→ Document images with source code
....................

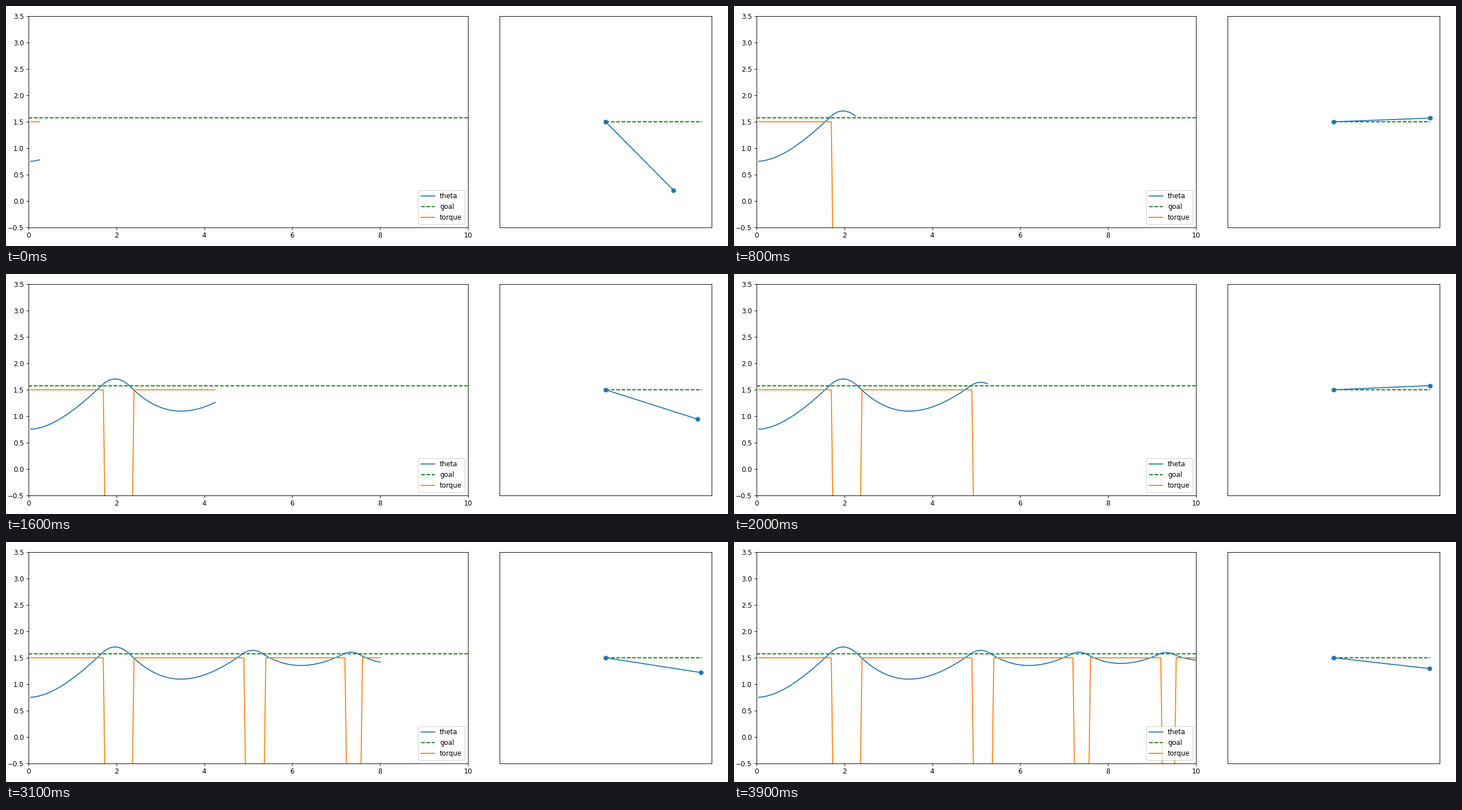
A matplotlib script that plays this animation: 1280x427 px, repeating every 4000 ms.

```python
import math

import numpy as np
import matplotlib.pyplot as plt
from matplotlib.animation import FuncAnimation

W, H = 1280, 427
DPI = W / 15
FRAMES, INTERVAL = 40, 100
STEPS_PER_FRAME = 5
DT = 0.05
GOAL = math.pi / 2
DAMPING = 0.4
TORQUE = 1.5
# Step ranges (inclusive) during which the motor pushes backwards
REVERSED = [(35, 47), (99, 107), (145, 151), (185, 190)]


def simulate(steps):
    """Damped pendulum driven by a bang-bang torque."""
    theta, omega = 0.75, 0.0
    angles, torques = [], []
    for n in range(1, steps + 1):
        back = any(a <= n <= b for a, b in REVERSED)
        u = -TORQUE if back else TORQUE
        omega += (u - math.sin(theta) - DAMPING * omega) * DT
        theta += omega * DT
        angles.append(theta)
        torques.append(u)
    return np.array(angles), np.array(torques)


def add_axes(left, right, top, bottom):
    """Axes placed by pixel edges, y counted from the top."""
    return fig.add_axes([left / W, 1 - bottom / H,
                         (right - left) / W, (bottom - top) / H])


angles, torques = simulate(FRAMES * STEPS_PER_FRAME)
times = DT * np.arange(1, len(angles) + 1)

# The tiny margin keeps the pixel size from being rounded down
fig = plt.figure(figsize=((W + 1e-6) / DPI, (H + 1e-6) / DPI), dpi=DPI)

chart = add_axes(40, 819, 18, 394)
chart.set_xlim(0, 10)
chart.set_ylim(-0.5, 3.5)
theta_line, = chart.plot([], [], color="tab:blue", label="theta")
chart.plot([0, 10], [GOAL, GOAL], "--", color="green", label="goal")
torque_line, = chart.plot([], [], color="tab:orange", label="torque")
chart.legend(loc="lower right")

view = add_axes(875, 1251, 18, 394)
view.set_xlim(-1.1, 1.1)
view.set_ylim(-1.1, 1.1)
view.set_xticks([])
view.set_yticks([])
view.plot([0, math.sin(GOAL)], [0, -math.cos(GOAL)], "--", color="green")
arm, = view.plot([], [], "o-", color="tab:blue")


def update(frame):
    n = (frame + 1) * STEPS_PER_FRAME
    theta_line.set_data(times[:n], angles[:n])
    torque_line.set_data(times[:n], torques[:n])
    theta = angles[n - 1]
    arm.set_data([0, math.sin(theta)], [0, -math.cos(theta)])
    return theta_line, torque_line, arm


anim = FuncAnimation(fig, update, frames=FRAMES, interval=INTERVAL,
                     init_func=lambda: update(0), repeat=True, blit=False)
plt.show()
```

....................

→ What is needed
The records, exactly as written but without images, should be returned.

→ Written reply
A matplotlib script that plays this animation: 1280x427 px, repeating every 4000 ms.

```python
import math

import numpy as np
import matplotlib.pyplot as plt
from matplotlib.animation import FuncAnimation

W, H = 1280, 427
DPI = W / 15
FRAMES, INTERVAL = 40, 100
STEPS_PER_FRAME = 5
DT = 0.05
GOAL = math.pi / 2
DAMPING = 0.4
TORQUE = 1.5
# Step ranges (inclusive) during which the motor pushes backwards
REVERSED = [(35, 47), (99, 107), (145, 151), (185, 190)]


def simulate(steps):
    """Damped pendulum driven by a bang-bang torque."""
    theta, omega = 0.75, 0.0
    angles, torques = [], []
    for n in range(1, steps + 1):
        back = any(a <= n <= b for a, b in REVERSED)
        u = -TORQUE if back else TORQUE
        omega += (u - math.sin(theta) - DAMPING * omega) * DT
        theta += omega * DT
        angles.append(theta)
        torques.append(u)
    return np.array(angles), np.array(torques)


def add_axes(left, right, top, bottom):
    """Axes placed by pixel edges, y counted from the top."""
    return fig.add_axes([left / W, 1 - bottom / H,
                         (right - left) / W, (bottom - top) / H])


angles, torques = simulate(FRAMES * STEPS_PER_FRAME)
times = DT * np.arange(1, len(angles) + 1)

# The tiny margin keeps the pixel size from being rounded down
fig = plt.figure(figsize=((W + 1e-6) / DPI, (H + 1e-6) / DPI), dpi=DPI)

chart = add_axes(40, 819, 18, 394)
chart.set_xlim(0, 10)
chart.set_ylim(-0.5, 3.5)
theta_line, = chart.plot([], [], color="tab:blue", label="theta")
chart.plot([0, 10], [GOAL, GOAL], "--", color="green", label="goal")
torque_line, = chart.plot([], [], color="tab:orange", label="torque")
chart.legend(loc="lower right")

view = add_axes(875, 1251, 18, 394)
view.set_xlim(-1.1, 1.1)
view.set_ylim(-1.1, 1.1)
view.set_xticks([])
view.set_yticks([])
view.plot([0, math.sin(GOAL)], [0, -math.cos(GOAL)], "--", color="green")
arm, = view.plot([], [], "o-", color="tab:blue")


def update(frame):
    n = (frame + 1) * STEPS_PER_FRAME
    theta_line.set_data(times[:n], angles[:n])
    torque_line.set_data(times[:n], torques[:n])
    theta = angles[n - 1]
    arm.set_data([0, math.sin(theta)], [0, -math.cos(theta)])
    return theta_line, torque_line, arm


anim = FuncAnimation(fig, update, frames=FRAMES, interval=INTERVAL,
                     init_func=lambda: update(0), repeat=True, blit=False)
plt.show()
```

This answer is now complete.